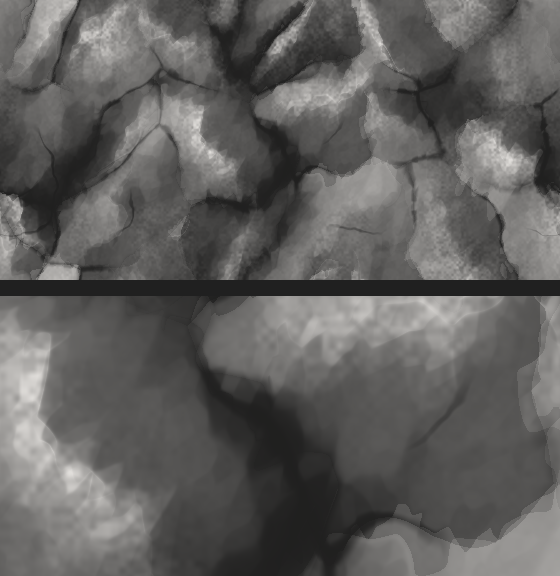
Top: the whole. Bottom: its middle third, enlarged.
Write a Shadertoy shader that draws this texture.

```glsl
// Painted grey rock face: leaning boulders with lit crests, soft shadows and cracks.
// Warped, stretched Voronoi cells of mixed size give the stones; brush dabs resample
// their tone and a fine grain breaks up the highlights. All lattices wrap, so it tiles.

#define ROWS 3.0          // stones per canvas height
#define WARP 0.4          // bending of the stone outlines
#define JITTER 0.95       // scatter of the stone centres
#define BROAD_DABS 14.0   // large brush dabs per height
#define FINE_DABS 36.0    // small brush dabs per height
#define GRAIN 112.0       // dry brush grain per height
#define CREST 2.9         // strength of the highlights
#define SHADOW 1.5        // soft darkening near stone borders
#define MIDGREY 0.435
#define CONTRAST 0.18
#define TINT vec3(1.012, 1.0, 0.985)

const vec2 TILE = vec2(2.0, 1.0);   // canvas size in heights

float hash(vec2 cell, float seed) {
    return fract(sin(dot(cell, vec2(127.1, 311.7)) + seed * 74.7) * 43758.5453);
}

// Exact whole-number wrap: the half step keeps rounding away from the seam
vec2 wrapCell(vec2 cell, float freq) {
    return floor(mod(cell + 0.5, TILE * freq));
}

// Value noise that wraps over the canvas
float noise(vec2 p, float freq, float seed) {
    vec2 i = floor(p * freq), f = fract(p * freq);
    f = f * f * (3.0 - 2.0 * f);
    vec2 a = wrapCell(i, freq), b = wrapCell(i + 1.0, freq);
    return mix(mix(hash(a, seed), hash(vec2(b.x, a.y), seed), f.x),
               mix(hash(vec2(a.x, b.y), seed), hash(b, seed), f.x), f.y);
}

float fbm(vec2 p, float freq, float seed) {
    float sum = 0.0, amp = 0.5;
    for (int i = 0; i < 4; i++) {
        sum += amp * noise(p, freq, seed + float(i));
        freq *= 2.0;
        amp *= 0.5;
    }
    return sum / 0.9375;
}

// Coordinates across (x) and along (y) an axis leaning to the right
vec2 leanFrame(vec2 v, float lean) {
    float c = cos(lean), s = sin(lean);
    return vec2(c * v.x - s * v.y, s * v.x + c * v.y);
}

// Stones: x = tone, y = distance to border, z = highlight
vec3 stone(vec2 p) {
    vec2 bent = p + WARP * (vec2(fbm(p, 2.0, 1.0), fbm(p, 2.0, 11.0)) - 0.5);
    vec2 g = ROWS * bent, base = floor(g), local = vec2(0.0), key = vec2(0.0);
    float nearest = 9.0, second = 9.0;
    for (int y = -2; y <= 2; y++)
    for (int x = -2; x <= 2; x++) {
        vec2 cell = base + vec2(x, y), k = wrapCell(cell, ROWS);
        vec2 centre = cell + 0.5 + JITTER * (vec2(hash(k, 2.0), hash(k, 3.0)) - 0.5);
        float lean = (hash(k, 9.0) < 0.35 ? -0.75 : 0.5) + 0.3 * hash(k, 4.0);
        vec2 v = leanFrame(g - centre, lean);
        float d = length(v * vec2(1.45, 0.7)) * mix(0.8, 1.3, hash(k, 10.0));
        if (d < nearest) {
            second = nearest;
            nearest = d;
            local = v;
            key = k;
        } else second = min(second, d);
    }
    float border = second - nearest;

    // A ridge splits each stone into a lit and a shaded plane
    float facing = hash(key, 5.0) < 0.35 ? -1.0 : 1.0;
    float ridge = facing * local.x + 0.6 * (fbm(p, 5.0, 21.0) - 0.5)
                + 0.3 * (hash(key, 6.0) - 0.5);
    float crest = ridge < 0.0 ? exp(6.0 * ridge) : exp(-16.0 * ridge);
    crest *= exp(-4.0 * local.y * local.y) * mix(0.1, 1.0, hash(key, 7.0));
    float soft = mix(0.05, 0.3, hash(key, 12.0));
    float lit = smoothstep(soft, -soft, ridge) - 0.5;

    // Borders are lost in places, so neighbouring stones melt together
    float depth = SHADOW * smoothstep(0.25, 0.75, noise(bent, 3.0, 35.0));
    float tone = 0.9 * (hash(key, 8.0) - 0.5) + 0.8 * lit + CREST * crest
               + 0.5 * local.y + 2.4 * (noise(bent, 2.0, 31.0) - 0.5)
               + 1.2 * (fbm(p, 5.0, 33.0) - 0.5) - depth * exp(-3.5 * border);
    return vec3(tone, border, crest);
}

// Brush dabs: xy = centre of the covering dab, z = its random shade
vec3 dab(vec2 p, float freq, float seed) {
    vec2 g = p * freq, base = floor(g);
    vec4 sum = vec4(0.0);
    for (int y = -2; y <= 2; y++)
    for (int x = -2; x <= 2; x++) {
        vec2 cell = base + vec2(x, y), k = wrapCell(cell, freq);
        vec2 centre = cell + vec2(hash(k, seed), hash(k, seed + 1.0));
        vec2 v = leanFrame(g - centre, mix(-0.5, 1.2, hash(k, seed + 2.0)));
        float weight = exp(-14.0 * length(v * vec2(1.4, 0.6)));
        sum += weight * vec4(centre - g, hash(k, seed + 3.0), 1.0);
    }
    sum.xyz /= sum.w;
    return vec3(p + sum.xy / freq, sum.z);
}

void mainImage(out vec4 fragColor, in vec2 fragCoord) {
    vec2 p = fragCoord / iResolution.xy * TILE;

    // Blend the plain stone with two layers of paint
    vec3 broad = dab(p, BROAD_DABS, 41.0), fine = dab(p, FINE_DABS, 51.0);
    vec3 raw = stone(p);
    vec3 paint = 0.3 * stone(broad.xy) + 0.35 * stone(fine.xy) + 0.35 * raw;
    float tone = paint.x + (broad.z - 0.5) * (0.35 + 0.5 * paint.z)
               + (fine.z - 0.5) * (0.16 + 1.0 * paint.z);

    // Cracks that fade in and out along borders, and a few hairline fissures
    float lost = smoothstep(0.45, 0.65, fbm(p, 4.0, 61.0));
    tone -= 0.9 * lost * smoothstep(0.09, 0.0, raw.y + 0.06 * (fine.z - 0.5));
    float level = noise(p, 3.0, 71.0) + 0.2 * fbm(p, 9.0, 75.0) - 0.6;
    float fissure = smoothstep(0.016, 0.003, abs(level));
    tone -= 0.6 * fissure * smoothstep(0.6, 0.75, noise(p, 4.0, 81.0));

    // Dry brush grain, strongest in the highlights
    float grain = noise(p, GRAIN, 91.0) - 0.5;
    float patches = smoothstep(0.5, 0.65, fbm(p, 5.0, 95.0));
    tone += grain * (0.08 + 0.3 * patches + 1.6 * paint.z);

    // Tone to grey, with a soft floor and ceiling
    float grey = MIDGREY + CONTRAST * tone;
    grey = 0.5 * (grey + 0.12 + sqrt((grey - 0.12) * (grey - 0.12) + 0.004));
    grey /= pow(1.0 + pow(grey / 0.95, 8.0), 0.125);
    fragColor = vec4(grey * TINT, 1.0);
}
```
··········
> Work to complete:
Find the lines above holding the word "size" and show them.

> Output for this task:
// Warped, stretched Voronoi cells of mixed size give the stones; brush dabs resample
const vec2 TILE = vec2(2.0, 1.0);   // canvas size in heights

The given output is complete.